# Convergence in distribution implies convergence of $L^p$ norms under additional assumption

The following is an exercise (4.5.2) from Chung's book, "A Course in Probability Theory".

If $\{X_n\}$ is dominated by some $Z$ in $L^p$ and converges in distribution to $X$, then prove that $$\lim\limits_{n\rightarrow\infty}E[|X_n|^p]=E[|X|^p]$$

I applied the Skorohod's Representation theorem. Since $X_n$ converges in distribution to $X$, there exists a sequence of random variables $\{Y_n\}$ with the same distribution as $\{X_n\}$ such that $Y_n \rightarrow Y$ a.s and $Y$ has the same distribution as $X$. By the continuous mapping theorem,

$$\lim\limits_{n\rightarrow\infty}|Y_n|^p = |Y|^p$$

almost surely.
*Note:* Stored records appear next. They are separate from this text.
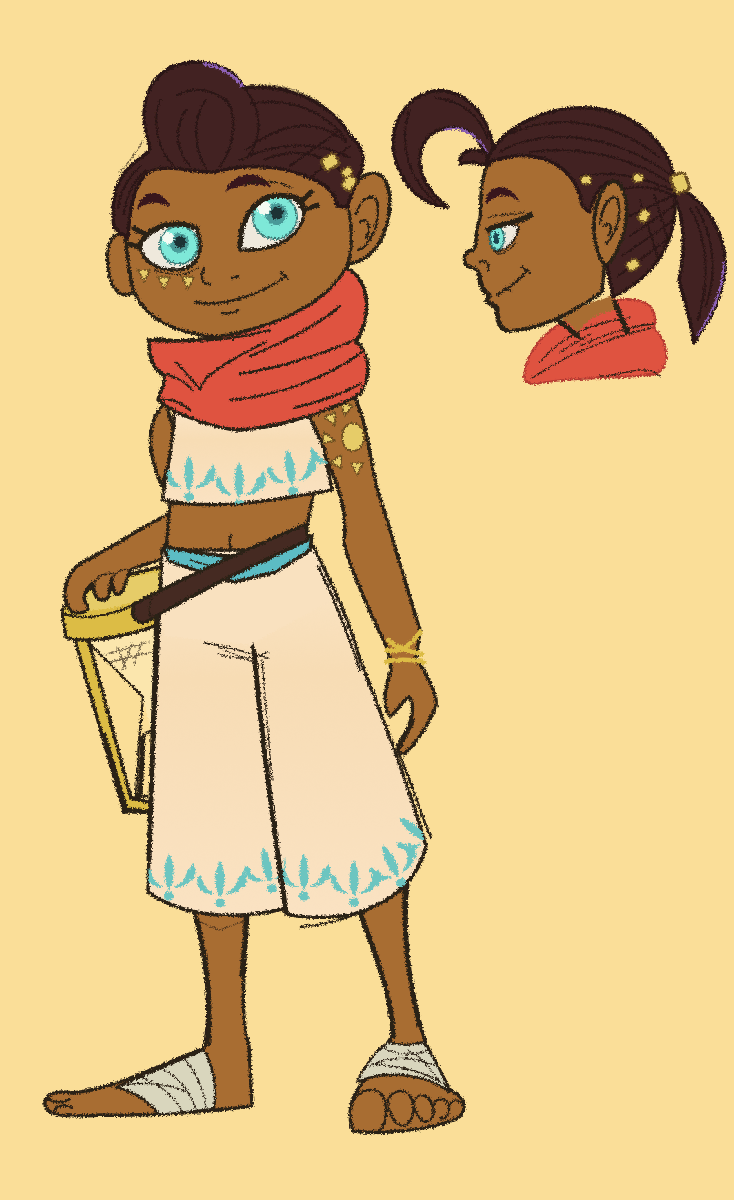
<!DOCTYPE html>
<html lang="en">
<head>
<meta charset="utf-8">
<title>Character sheet</title>
<style>
:root{--paper:#fade98;--skin:#a86d33;--hair:#432322;--scarf:#df5241;--cream:#fae0b8;--teal:#6cc5c0;--sash:#5bbcc4;--gold:#dcbc45;--goldlight:#e6cc68;--strap:#452b24;--wrap:#d9d6bd;--ink:#2c2015;--brow:#38191f;--iris:#7ee8d8;--eyewhite:#efe9dc;--violet:#8f62b8}
html,body{margin:0;height:100%;overflow:hidden;background:var(--paper)}
svg{display:block;width:734px;height:1200px}
.art{stroke:var(--ink);stroke-width:3.4;stroke-linejoin:round;stroke-linecap:round}
.skin{fill:var(--skin)}
.hair{fill:var(--hair);stroke:#2a1815}
.scarf{fill:var(--scarf)}
.cream{fill:var(--cream)}
.gold{fill:var(--gold)}
.bead{fill:var(--goldlight);stroke:#6b4e20;stroke-width:1.6}
.wrap{fill:var(--wrap);stroke-width:2.4}
.flat{stroke:none}
.line{fill:none;stroke-width:2.4}
.thin{fill:none;stroke-width:1.3}
.soft{opacity:.65}
.bold{fill:none;stroke-width:5}
.strand{fill:none;stroke:#24100f;stroke-width:2;opacity:.75}
.motif{fill:var(--teal);stroke:none}
</style>
</head>
<body>
<svg viewBox="0 0 734 1200" role="img" aria-label="Character sheet: a girl in a red scarf holding a drum, with a profile view of her head">
<defs>
<filter id="pencil" x="0" y="0" width="734" height="1200" filterUnits="userSpaceOnUse">
<feTurbulence type="fractalNoise" baseFrequency="0.55" numOctaves="2" seed="4" result="grain"/>
<feDisplacementMap in="SourceGraphic" in2="grain" scale="5" xChannelSelector="R" yChannelSelector="G"/>
</filter>
<linearGradient id="cloth" x1="0" y1="0" x2="0" y2="1"><stop offset="0" stop-color="#fbe6c8"/><stop offset=".35" stop-color="#f7dcb4"/><stop offset="1" stop-color="#fae2c2"/></linearGradient>
<path id="top" d="M175 408C173 440 167 475 162 500C220 512 285 498 332 490L324 448L304 405Z"/>
<path id="legLeft" d="M162 550C158 660 150 790 148 892C190 922 250 918 286 908L284 890L300 550Z"/>
<path id="legRight" d="M230 560L310 540C330 580 348 615 360 660C388 730 410 790 426 846C418 880 394 902 354 914C330 919 304 918 286 914C274 830 262 740 254 652Z"/>
<clipPath id="topClip"><use href="#top"/></clipPath>
<clipPath id="leftClip"><use href="#legLeft"/></clipPath>
<clipPath id="rightClip"><use href="#legRight"/></clipPath>
<path id="crescent" d="M-10 -9C-10 2 -4 8 8 7C1 4 -4 -1 -5 -9C-7 -12 -10 -12 -10 -9Z"/>
<g id="motif">
<path d="M0 -19C6 -10 6 10 0 17C-6 10 -6 -10 0 -19Z"/>
<use href="#crescent" x="-13" y="7"/>
<use href="#crescent" transform="translate(13 7) scale(-1 1)"/>
<path d="M24 -10C28 -3 27 5 23 8C19 4 20 -4 24 -10Z"/>
<ellipse cy="23" rx="5" ry="4.5"/>
</g>
<path id="triangle" d="M-6 -5L6 -5L0 7Z"/>
<rect id="cuff" x="-5" y="-4" width="10" height="8" rx="2"/>
</defs>

<rect class="flat" width="734" height="1200" fill="var(--paper)"/>

<g class="art" filter="url(#pencil)">

<g id="drum">
<path class="flat" fill="#fbe6ad" d="M86 642L157 622L152 735L143 697Z"/>
<path class="gold" d="M75 640L124 812L152 812L152 803L131 798L88 638Z"/>
<path class="line" d="M88 642L143 697L139 742L136 796M143 735L152 730M131 798L147 796"/>
<path class="bold" d="M104 735L126 810L150 812" stroke-width="4"/>
<path class="bold" d="M143 738L140 796"/>
<path class="thin soft" d="M106 654L148 642M110 662L152 652M118 648L126 668M132 644L122 670M142 642L134 664"/>
<path class="gold" d="M62 612C64 598 110 576 162 567L160 624C130 636 84 645 66 637Z"/>
<path class="flat" fill="var(--goldlight)" d="M72 609C80 592 120 578 160 571L158 590C130 606 98 614 72 609Z"/>
<path class="line" d="M63 613C86 624 126 612 158 592"/>
</g>

<g id="feet-and-shins">
<path class="skin" d="M194 912L248 908C246 960 238 1010 249 1046L252 1106C200 1113 140 1116 100 1115C70 1117 46 1117 45 1104C44 1094 56 1090 72 1093C112 1089 150 1070 204 1048C212 1010 206 960 194 912Z"/>
<path class="bold" d="M197 920C206 958 212 1000 208 1044M246 914C247 935 243 955 242 975"/>
<path class="wrap" d="M116 1087L204 1050C214 1066 217 1090 214 1109L159 1115C150 1102 134 1092 116 1087Z"/>
<path class="thin" d="M140 1077C160 1084 174 1096 182 1111M160 1068C178 1076 190 1090 196 1110M184 1058C196 1072 204 1090 206 1108M116 1087C140 1080 168 1084 188 1092"/>
<path class="line" d="M46 1098C56 1104 64 1103 70 1099M54 1112C56 1105 64 1104 72 1108"/>
<path class="thin soft" d="M200 922L220 930L246 920"/>
<path class="skin" d="M358 908L408 882C402 930 408 990 426 1044L450 1090C467 1098 468 1112 456 1119C430 1130 380 1135 353 1131C346 1112 352 1094 366 1078L392 1036C394 1000 376 960 358 908Z"/>
<path class="bold" d="M360 912C376 956 392 996 393 1036M405 890C404 930 408 980 420 1026"/>
<path class="wrap" d="M357 1082C366 1064 378 1048 389 1042C402 1047 414 1044 424 1042C434 1058 444 1076 449 1092C430 1076 390 1068 357 1082Z"/>
<path class="thin" d="M384 1048C402 1058 420 1054 428 1050M370 1066C392 1054 418 1058 436 1066M372 1064C400 1066 428 1072 446 1086M408 1050C422 1058 432 1070 438 1080"/>
<path class="line" d="M354 1100C360 1088 378 1086 384 1098C388 1112 386 1124 380 1130M388 1100C394 1088 408 1088 412 1100C416 1112 412 1122 404 1126C394 1126 388 1112 388 1100M414 1102C418 1092 428 1094 432 1104C436 1114 432 1122 424 1122C418 1118 414 1110 414 1102M434 1104C438 1096 446 1098 449 1106C450 1114 446 1120 440 1118M450 1104C454 1098 462 1100 463 1107"/>
</g>

<g id="far-arm">
<path class="skin" d="M166 402C146 420 146 450 162 486L176 440Z"/>
<path class="skin" d="M174 511C150 522 112 548 78 565C64 578 60 600 72 612C80 614 90 612 88 606C80 598 86 588 94 582C92 594 98 603 106 599C112 596 108 586 112 578C112 588 114 596 120 594C126 588 126 574 132 569L168 557Z"/>
<path class="thin" d="M94 582C100 574 108 572 114 574M112 578C116 572 122 568 130 570"/>
</g>

<g id="torso">
<path class="skin" d="M170 504L166 550C220 572 280 556 306 532L314 490Z"/>
<path class="line" d="M231 534C229 540 229 546 232 551"/>
</g>

<g id="near-arm">
<path class="skin" d="M298 412L352 392C372 430 368 470 384 510C396 550 410 598 420 630L416 658C430 680 438 696 436 706C428 726 414 746 404 754C395 754 397 745 404 735C412 722 416 705 409 697C402 700 398 712 390 716C383 710 384 690 391 670L388 650C370 612 346 560 344 542C348 510 338 488 328 462Z"/>
<path class="line" d="M306 424C312 438 322 450 330 466M400 748C404 738 410 730 414 720"/>
<g class="bead">
<ellipse cx="353" cy="437" rx="11" ry="14"/>
<use href="#triangle" transform="translate(332 419) rotate(-25)"/><use href="#triangle" transform="translate(346 409) rotate(15)"/><use href="#triangle" transform="translate(328 439) rotate(-80)"/><use href="#triangle" transform="translate(338 461) rotate(-150)"/><use href="#triangle" transform="translate(357 468)"/>
</g>
<path class="line" d="M387 650C400 654 412 644 420 632M386 662C400 658 414 660 424 662M388 640C396 648 412 652 422 654" stroke-width="8"/>
<path d="M387 650C400 654 412 644 420 632M386 662C400 658 414 660 424 662M388 640C396 648 412 652 422 654" fill="none" style="stroke:var(--gold);stroke-width:4.5"/>
</g>

<g id="crop-top">
<use href="#top" fill="url(#cloth)"/>
<g class="motif" clip-path="url(#topClip)">
<use href="#motif" x="189" y="474"/><use href="#motif" x="239" y="481"/><use href="#motif" transform="translate(290 468) rotate(-8)"/><use href="#motif" transform="translate(333 448) rotate(-12)"/>
</g>
</g>

<g id="trousers">
<use href="#legLeft" fill="url(#cloth)"/>
<use href="#legRight" fill="url(#cloth)"/>
<path class="flat cream" fill="#fbe6c8" d="M165 568L314 556L332 600L250 645L164 636Z" style="fill:#f9e1bf"/>
<g class="motif" clip-path="url(#leftClip)"><use href="#motif" x="169" y="873"/><use href="#motif" x="220" y="880"/><use href="#motif" transform="translate(267 866) rotate(-12)"/></g>
<g class="motif" clip-path="url(#rightClip)"><use href="#motif" x="304" y="873"/><use href="#motif" x="354" y="879"/><use href="#motif" transform="translate(391 862) rotate(-26)"/><use href="#motif" transform="translate(414 830) rotate(-50)"/></g>
<path class="bold" d="M254 652C262 740 274 830 286 912"/>
<path class="thin" d="M204 643C225 646 246 652 268 658M218 654C236 660 252 660 268 652M262 660L272 780M220 648L258 664"/>
<path class="line" d="M398 752C412 782 420 812 431 838M300 927C322 925 340 921 356 914M318 566C336 602 350 640 360 670"/>
<path class="bold" d="M157 610L149 860" stroke-width="4"/>
</g>

<g id="sash">
<path d="M164 546C186 552 220 556 250 558L312 535L310 550L276 572L234 582L204 573L168 561Z" fill="var(--sash)"/>
<path class="thin" d="M190 560L232 572L270 560M204 573L250 560"/>
<path d="M134 604C180 580 250 548 306 524L308 540C250 566 190 596 146 622C136 624 130 616 134 604Z" fill="var(--strap)"/>
<path class="thin" d="M152 598C148 606 148 612 152 618"/>
</g>

<g id="head">
<path class="skin" d="M124 234C106 230 104 262 112 284C118 296 127 297 134 292Z"/>
<path class="skin" d="M346 204C354 172 384 160 389 192C393 224 378 264 344 264Z"/>
<path class="line" d="M356 214C362 196 376 190 378 206C378 228 370 246 358 250M360 222C368 216 372 226 366 238"/>
<path class="skin" d="M132 176C122 200 124 245 132 286C142 320 180 338 240 338C300 336 340 300 350 256C356 210 340 168 310 164L160 160Z"/>
<path class="hair" d="M114 228C110 195 118 174 138 160C154 148 150 148 148 140C136 100 152 64 195 62C222 63 238 74 244 88C290 82 334 106 350 136C368 148 364 168 358 178L347 207L337 206C336 194 324 182 312 179C280 163 240 165 214 172C190 172 168 164 150 171C134 182 130 205 128 238Z"/>
<path class="strand" d="M246 90C262 110 262 136 250 154M160 100C152 122 158 150 172 164M186 110C172 130 178 154 190 166M206 100C190 120 196 154 206 168M226 98C240 120 232 150 220 166M176 96C194 84 220 90 232 108M250 104C290 96 326 112 346 140M246 150C286 118 320 120 346 142M240 160C280 140 320 142 350 158M264 160C300 144 330 156 350 180M290 166L340 130M312 176L350 146M124 214C126 196 132 182 146 170M118 208C120 192 128 178 140 166"/>
<path d="M204 64C222 67 236 76 242 86" fill="none" style="stroke:var(--violet);stroke-width:3"/>
<path class="thin soft" d="M250 86C280 82 306 92 324 106M120 172C130 160 138 152 142 142"/>
<g class="bead"><use href="#cuff" transform="translate(330 162) rotate(-30) scale(1.6)"/><use href="#cuff" transform="translate(349 183) rotate(-60) scale(1.4)"/><use href="#cuff" transform="translate(347 172) rotate(-30)"/></g>
<path class="flat" fill="var(--brow)" d="M137 210C140 190 162 186 170 207C160 202 150 200 137 210ZM225 192C230 172 262 168 271 187C256 183 240 184 225 192Z"/>
<g id="eyes">
<path d="M139 246C148 224 174 218 196 228C206 250 198 268 178 270C156 271 144 262 139 246Z" fill="var(--eyewhite)"/>
<circle cx="179" cy="245" r="19" fill="var(--iris)" style="stroke:#3a7c78;stroke-width:2"/>
<circle class="flat" cx="179" cy="243" r="10" fill="#4a9a98"/>
<circle class="flat" cx="180" cy="242" r="6" fill="#1d3034"/>
<circle class="flat" cx="168" cy="238" r="6" fill="#f4fbf3"/>
<path class="bold" d="M138 248C148 226 172 219 197 228M140 247L128 244M146 235L134 228"/>
<path d="M240 250C238 222 254 192 290 196C300 196 304 202 304 210C304 232 282 252 240 250Z" fill="var(--eyewhite)"/>
<circle cx="275" cy="217" r="22" fill="var(--iris)" style="stroke:#3a7c78;stroke-width:2"/>
<circle class="flat" cx="276" cy="214" r="11" fill="#4a9a98"/>
<circle class="flat" cx="277" cy="213" r="6.5" fill="#1d3034"/>
<circle class="flat" cx="264" cy="208" r="7" fill="#f4fbf3"/>
<path class="bold" d="M240 246C240 220 256 190 288 196C296 197 300 202 304 210L318 205M300 203L311 192"/>
<path class="thin" d="M154 270C170 276 188 276 198 268M246 184C262 178 280 182 292 188"/>
</g>
<path class="line" d="M204 268C200 278 202 285 210 284M232 278L239 276M195 302C222 308 262 294 286 276M281 272L288 279M222 313C228 314 234 313 238 310"/>
<g class="bead"><use href="#triangle" x="144" y="275"/><use href="#triangle" x="164" y="282"/><use href="#triangle" x="188" y="282"/></g>
</g>

<g id="scarf">
<path class="scarf" d="M148 340C200 346 312 328 346 268C368 278 374 312 356 342C372 352 370 380 360 394C330 412 270 430 234 430C200 424 172 412 158 400C160 388 170 380 160 372C146 362 152 348 148 340Z"/>
<path class="line" d="M156 338C200 345 240 338 270 330M176 362L200 389L206 378C226 362 246 352 266 342M240 374C280 368 330 352 358 338M230 400C280 396 330 376 362 352M160 374C172 374 186 382 192 390M160 400C172 398 180 402 190 410M294 408C320 402 346 392 360 384M250 356C284 342 318 326 340 306"/>
</g>

<g id="profile">
<path class="skin flat" d="M560 316L612 296L632 332L580 346Z"/>
<path class="scarf" d="M524 376C526 350 548 325 582 313C604 298 634 294 650 306C656 314 656 322 654 328C670 344 670 368 656 374C620 380 570 376 536 384C526 384 524 380 524 376Z" style="stroke:#b53a30;stroke-width:2"/>
<path class="skin flat" d="M562 318C580 306 596 300 612 297L616 310C600 312 586 320 578 332Z"/>
<path class="thin" d="M532 378C556 362 596 340 652 328M540 362C560 338 590 322 630 318M580 346C600 336 630 326 654 324M600 376C624 376 644 362 660 376M556 322L584 340M560 352L590 334"/>
<path class="bold" d="M558 320L578 336M615 302L627 332"/>
<path class="skin" d="M490 160C478 180 482 204 480 218C474 232 478 240 474 250C464 250 462 260 467 266C474 268 480 270 480 276C480 284 482 292 489 295L486 301L497 308C497 320 500 330 508 331C534 330 566 318 602 292L612 180L560 145Z"/>
<path class="bold" d="M479 274C480 286 484 292 489 295L487 301L497 308C497 320 500 328 506 330" stroke-width="4"/>
<path class="hair" d="M676 188C710 200 727 240 725 270C720 310 704 324 694 343C691 320 684 300 679 280C686 250 684 215 674 196Z"/>
<path class="hair" d="M494 154C490 110 460 88 435 91C405 95 386 130 395 158C404 190 425 206 448 207C428 192 414 170 422 147C430 126 460 122 474 136C480 142 484 150 488 160Z"/>
<path d="M444 130C464 124 480 138 488 154M724 262C722 300 706 322 697 336" fill="none" style="stroke:var(--violet);stroke-width:2"/>
<path class="hair" d="M486 153C472 146 458 152 460 164C468 160 478 164 490 165Z"/>
<path class="hair" d="M486 163C500 125 550 105 590 108C640 112 675 150 675 190C678 236 660 274 613 297L606 262C626 246 632 200 618 182C604 178 594 192 590 212L582 206C580 186 566 160 530 156C514 154 500 158 486 163Z"/>
<path class="strand" d="M500 152C540 128 610 130 672 176M530 152C580 146 630 156 672 184M510 134C560 110 620 124 660 158M580 176C610 170 640 176 672 190M622 190C640 184 660 188 674 196M630 216L672 196M630 236L674 206M622 256L674 220M618 276L672 236M640 200L658 258M654 194L668 240M690 208C708 238 710 280 698 320M696 206C716 240 716 276 706 306M410 110C398 140 408 180 436 202M436 98C464 100 482 120 488 140"/>
<path class="skin" d="M603 263C588 240 592 192 612 181C629 182 632 222 617 250C613 262 606 266 603 263Z"/>
<path class="line" d="M600 224C602 204 612 192 618 200C622 216 616 234 606 244M604 226C610 220 614 228 608 236"/>
<g class="bead"><use href="#cuff" x="586" y="180"/><use href="#cuff" x="638" y="178"/><use href="#cuff" transform="translate(644 216) rotate(-60) scale(1.2)"/><use href="#cuff" transform="translate(633 265) rotate(-30) scale(1.2)"/><use href="#cuff" transform="translate(680 183) rotate(70) scale(1.9)"/></g>
<path class="flat" fill="var(--brow)" d="M486 204C484 184 510 180 520 202C508 192 496 194 486 204Z"/>
<path d="M491 228C500 224 510 224 519 226C516 240 508 250 496 252C490 246 488 238 491 228Z" fill="var(--eyewhite)" stroke-width="2"/>
<ellipse cx="497" cy="238" rx="7" ry="12" fill="var(--iris)" style="stroke:#32706f;stroke-width:2"/>
<ellipse class="flat" cx="496" cy="238" rx="3" ry="6" fill="#1d4550"/>
<path class="bold" d="M488 230C502 222 516 224 531 215" stroke-width="4"/>
<path class="thin" d="M488 218C502 212 514 216 524 212M498 254C506 254 512 248 516 242"/>
<path class="line" d="M480 262C486 260 490 264 488 270M497 295C510 288 520 280 527 270M522 267L530 272M504 288L511 291"/>
</g>

</g>
</svg>
</body>
</html>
Then,

$$\lim\limits_{n\rightarrow\infty}E[|X_n|^p] = \lim\limits_{n\rightarrow\infty}E[|Y_n|^p] = E[|Y|^p] = E[|X|^p]$$

where I applied the Dominated Convergence Theorem in the second step. Am I allowed to apply the Dominated Convergence Theorem here? We know that $\{X_n\}$ are dominated by $Z$, but does that mean the $\{Y_n\}$ are as well?

No, your argument is not correct because $\{Y_n\}$ need not be dominated in $L^{p}$. Note that $$\int_{|X_n|^{p}>\Delta } |X_n|^{p} \leq \int_{Z^{p}>\Delta } Z^{p} \to 0$$ uniformly in $n$ as $\Delta \to \infty$. Now use Skhrohod Representation and get $\int_{|Y_n|^{p}>\Delta } |Y_n|^{p} \to 0$ uniformly in $n$ as $\Delta \to \infty$. Since $Y_n-Y \to 0$ almost surely and $\{|Y_n-Y|^{p}\}$ is uniformly integrable we get $E|Y_n-Y|^{p} \to 0$. From this we get $$\limsup E|Y_n|^{p} \leq E|Y|^{p}$$ so $$\limsup E|X_n|^{p} \leq E|X|^{p}$$. On the other hand $$\liminf E|Y_n|^{p} \geq E|Y|^{p}$$ by Fatou's Lemma which gives $$\liminf E|X_n|^{p} \geq E|X|^{p}$$.